EXTRACTED MATERIAL Block Start
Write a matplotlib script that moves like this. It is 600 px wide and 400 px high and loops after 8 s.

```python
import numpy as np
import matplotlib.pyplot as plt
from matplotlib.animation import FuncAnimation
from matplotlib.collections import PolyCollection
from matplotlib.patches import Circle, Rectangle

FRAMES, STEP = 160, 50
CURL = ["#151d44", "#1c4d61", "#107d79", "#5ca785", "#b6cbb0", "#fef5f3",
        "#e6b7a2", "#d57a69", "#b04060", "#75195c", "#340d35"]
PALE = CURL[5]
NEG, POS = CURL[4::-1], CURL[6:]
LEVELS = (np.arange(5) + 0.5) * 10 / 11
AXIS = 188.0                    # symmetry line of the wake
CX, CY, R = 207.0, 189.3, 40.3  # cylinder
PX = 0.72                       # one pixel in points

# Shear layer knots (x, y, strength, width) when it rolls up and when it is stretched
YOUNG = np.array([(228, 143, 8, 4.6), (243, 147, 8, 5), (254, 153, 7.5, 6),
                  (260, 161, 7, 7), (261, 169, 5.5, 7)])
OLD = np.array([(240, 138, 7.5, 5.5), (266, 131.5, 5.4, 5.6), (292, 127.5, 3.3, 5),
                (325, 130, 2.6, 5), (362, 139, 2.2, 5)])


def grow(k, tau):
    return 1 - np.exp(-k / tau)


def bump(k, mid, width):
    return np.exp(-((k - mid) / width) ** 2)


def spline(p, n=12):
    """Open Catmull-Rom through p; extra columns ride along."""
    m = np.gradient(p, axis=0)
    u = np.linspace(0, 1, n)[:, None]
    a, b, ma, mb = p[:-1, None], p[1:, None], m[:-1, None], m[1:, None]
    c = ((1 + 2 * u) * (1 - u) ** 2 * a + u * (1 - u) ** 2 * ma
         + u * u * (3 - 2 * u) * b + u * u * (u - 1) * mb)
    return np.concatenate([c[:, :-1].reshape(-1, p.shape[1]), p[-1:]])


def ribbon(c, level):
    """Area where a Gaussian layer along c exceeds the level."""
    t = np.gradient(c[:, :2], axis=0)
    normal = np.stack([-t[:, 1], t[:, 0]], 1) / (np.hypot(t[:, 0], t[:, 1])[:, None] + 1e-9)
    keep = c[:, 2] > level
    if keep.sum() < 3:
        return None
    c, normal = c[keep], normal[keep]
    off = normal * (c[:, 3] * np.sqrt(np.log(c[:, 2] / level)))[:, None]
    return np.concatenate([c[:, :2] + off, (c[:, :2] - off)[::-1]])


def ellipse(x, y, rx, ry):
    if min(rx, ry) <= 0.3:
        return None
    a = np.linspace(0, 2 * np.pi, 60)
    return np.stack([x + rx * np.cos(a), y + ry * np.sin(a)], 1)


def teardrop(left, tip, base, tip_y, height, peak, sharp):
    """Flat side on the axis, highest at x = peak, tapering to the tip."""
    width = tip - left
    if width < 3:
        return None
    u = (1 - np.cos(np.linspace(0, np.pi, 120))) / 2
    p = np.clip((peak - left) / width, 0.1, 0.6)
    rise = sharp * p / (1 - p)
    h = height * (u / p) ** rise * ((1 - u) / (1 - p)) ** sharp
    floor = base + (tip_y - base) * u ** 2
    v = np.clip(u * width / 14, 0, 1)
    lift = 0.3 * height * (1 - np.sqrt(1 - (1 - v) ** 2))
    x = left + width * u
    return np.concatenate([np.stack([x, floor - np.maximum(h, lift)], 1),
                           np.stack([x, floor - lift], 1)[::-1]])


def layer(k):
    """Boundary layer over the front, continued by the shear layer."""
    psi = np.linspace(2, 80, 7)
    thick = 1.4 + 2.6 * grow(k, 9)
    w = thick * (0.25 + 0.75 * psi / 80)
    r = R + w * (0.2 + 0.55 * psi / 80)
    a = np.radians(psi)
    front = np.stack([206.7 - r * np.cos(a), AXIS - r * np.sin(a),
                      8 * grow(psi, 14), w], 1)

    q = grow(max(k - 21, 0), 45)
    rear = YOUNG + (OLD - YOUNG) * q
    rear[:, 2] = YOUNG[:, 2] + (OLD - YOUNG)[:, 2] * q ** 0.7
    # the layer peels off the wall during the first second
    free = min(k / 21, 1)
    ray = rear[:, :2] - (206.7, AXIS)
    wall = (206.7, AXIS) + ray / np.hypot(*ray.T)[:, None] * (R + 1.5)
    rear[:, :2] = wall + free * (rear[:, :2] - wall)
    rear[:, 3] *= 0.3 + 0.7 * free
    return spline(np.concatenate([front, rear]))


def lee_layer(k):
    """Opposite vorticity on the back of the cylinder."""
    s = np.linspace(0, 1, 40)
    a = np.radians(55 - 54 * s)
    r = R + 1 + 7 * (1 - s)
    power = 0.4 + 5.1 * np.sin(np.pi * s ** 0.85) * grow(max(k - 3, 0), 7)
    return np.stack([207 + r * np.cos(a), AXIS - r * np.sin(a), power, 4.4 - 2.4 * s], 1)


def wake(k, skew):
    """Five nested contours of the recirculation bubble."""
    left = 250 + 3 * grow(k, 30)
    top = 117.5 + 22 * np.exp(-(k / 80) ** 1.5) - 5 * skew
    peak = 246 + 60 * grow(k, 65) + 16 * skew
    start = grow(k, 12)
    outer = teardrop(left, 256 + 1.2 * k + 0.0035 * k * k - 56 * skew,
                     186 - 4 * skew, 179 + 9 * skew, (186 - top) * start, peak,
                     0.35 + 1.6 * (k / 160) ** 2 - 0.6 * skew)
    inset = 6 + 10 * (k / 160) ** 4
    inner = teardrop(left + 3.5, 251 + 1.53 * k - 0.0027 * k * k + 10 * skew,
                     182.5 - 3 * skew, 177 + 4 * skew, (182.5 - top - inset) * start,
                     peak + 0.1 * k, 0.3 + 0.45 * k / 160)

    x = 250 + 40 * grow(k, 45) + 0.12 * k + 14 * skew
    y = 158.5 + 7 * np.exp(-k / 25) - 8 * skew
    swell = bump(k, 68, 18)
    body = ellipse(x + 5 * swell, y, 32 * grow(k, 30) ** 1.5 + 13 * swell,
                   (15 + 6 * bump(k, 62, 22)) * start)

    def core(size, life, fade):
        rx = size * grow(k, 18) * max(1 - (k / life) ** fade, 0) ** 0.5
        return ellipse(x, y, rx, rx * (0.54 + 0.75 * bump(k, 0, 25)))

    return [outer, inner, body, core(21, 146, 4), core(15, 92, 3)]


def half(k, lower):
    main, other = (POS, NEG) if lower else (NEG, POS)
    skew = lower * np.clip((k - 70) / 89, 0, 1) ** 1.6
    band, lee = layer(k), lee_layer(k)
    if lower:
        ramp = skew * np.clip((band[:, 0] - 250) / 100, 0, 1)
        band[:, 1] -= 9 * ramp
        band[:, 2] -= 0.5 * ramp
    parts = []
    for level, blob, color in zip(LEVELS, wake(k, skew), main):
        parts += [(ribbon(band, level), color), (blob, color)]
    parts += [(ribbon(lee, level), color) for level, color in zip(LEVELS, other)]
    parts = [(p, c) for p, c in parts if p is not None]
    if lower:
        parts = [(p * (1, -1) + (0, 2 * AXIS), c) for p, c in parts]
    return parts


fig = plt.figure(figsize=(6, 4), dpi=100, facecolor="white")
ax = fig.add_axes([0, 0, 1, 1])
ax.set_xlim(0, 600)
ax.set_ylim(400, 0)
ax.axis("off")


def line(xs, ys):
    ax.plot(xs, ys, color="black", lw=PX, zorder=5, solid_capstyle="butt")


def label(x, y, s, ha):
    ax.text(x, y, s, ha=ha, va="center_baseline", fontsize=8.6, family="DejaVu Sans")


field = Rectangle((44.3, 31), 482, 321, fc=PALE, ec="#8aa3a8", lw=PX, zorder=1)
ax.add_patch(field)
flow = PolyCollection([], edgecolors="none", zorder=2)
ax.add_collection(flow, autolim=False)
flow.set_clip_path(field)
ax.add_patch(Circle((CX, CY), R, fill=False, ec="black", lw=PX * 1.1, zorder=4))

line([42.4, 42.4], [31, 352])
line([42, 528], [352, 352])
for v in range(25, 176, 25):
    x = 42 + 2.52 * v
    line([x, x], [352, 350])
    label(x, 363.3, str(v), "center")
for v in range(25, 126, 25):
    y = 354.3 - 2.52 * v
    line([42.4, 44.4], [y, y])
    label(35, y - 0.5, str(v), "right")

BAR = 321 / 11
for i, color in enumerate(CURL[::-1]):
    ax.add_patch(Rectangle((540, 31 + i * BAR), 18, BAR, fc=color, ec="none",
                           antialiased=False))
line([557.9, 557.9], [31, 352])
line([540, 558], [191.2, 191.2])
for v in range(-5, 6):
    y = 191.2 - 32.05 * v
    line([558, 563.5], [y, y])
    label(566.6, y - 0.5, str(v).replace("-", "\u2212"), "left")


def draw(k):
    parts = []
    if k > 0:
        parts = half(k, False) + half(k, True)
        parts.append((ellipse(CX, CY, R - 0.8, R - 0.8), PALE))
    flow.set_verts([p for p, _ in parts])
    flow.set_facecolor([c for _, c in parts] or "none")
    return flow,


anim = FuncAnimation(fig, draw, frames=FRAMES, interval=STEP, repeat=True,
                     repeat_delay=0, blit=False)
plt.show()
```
EXTRACTED MATERIAL Block End
→ **THE PROBLEM**
Filter the records for lines holding the string "rear". Copy each one.

→ **THE COMPLETED TASK**
    rear = YOUNG + (OLD - YOUNG) * q
    rear[:, 2] = YOUNG[:, 2] + (OLD - YOUNG)[:, 2] * q ** 0.7
    ray = rear[:, :2] - (206.7, AXIS)
    rear[:, :2] = wall + free * (rear[:, :2] - wall)
    rear[:, 3] *= 0.3 + 0.7 * free
    return spline(np.concatenate([front, rear]))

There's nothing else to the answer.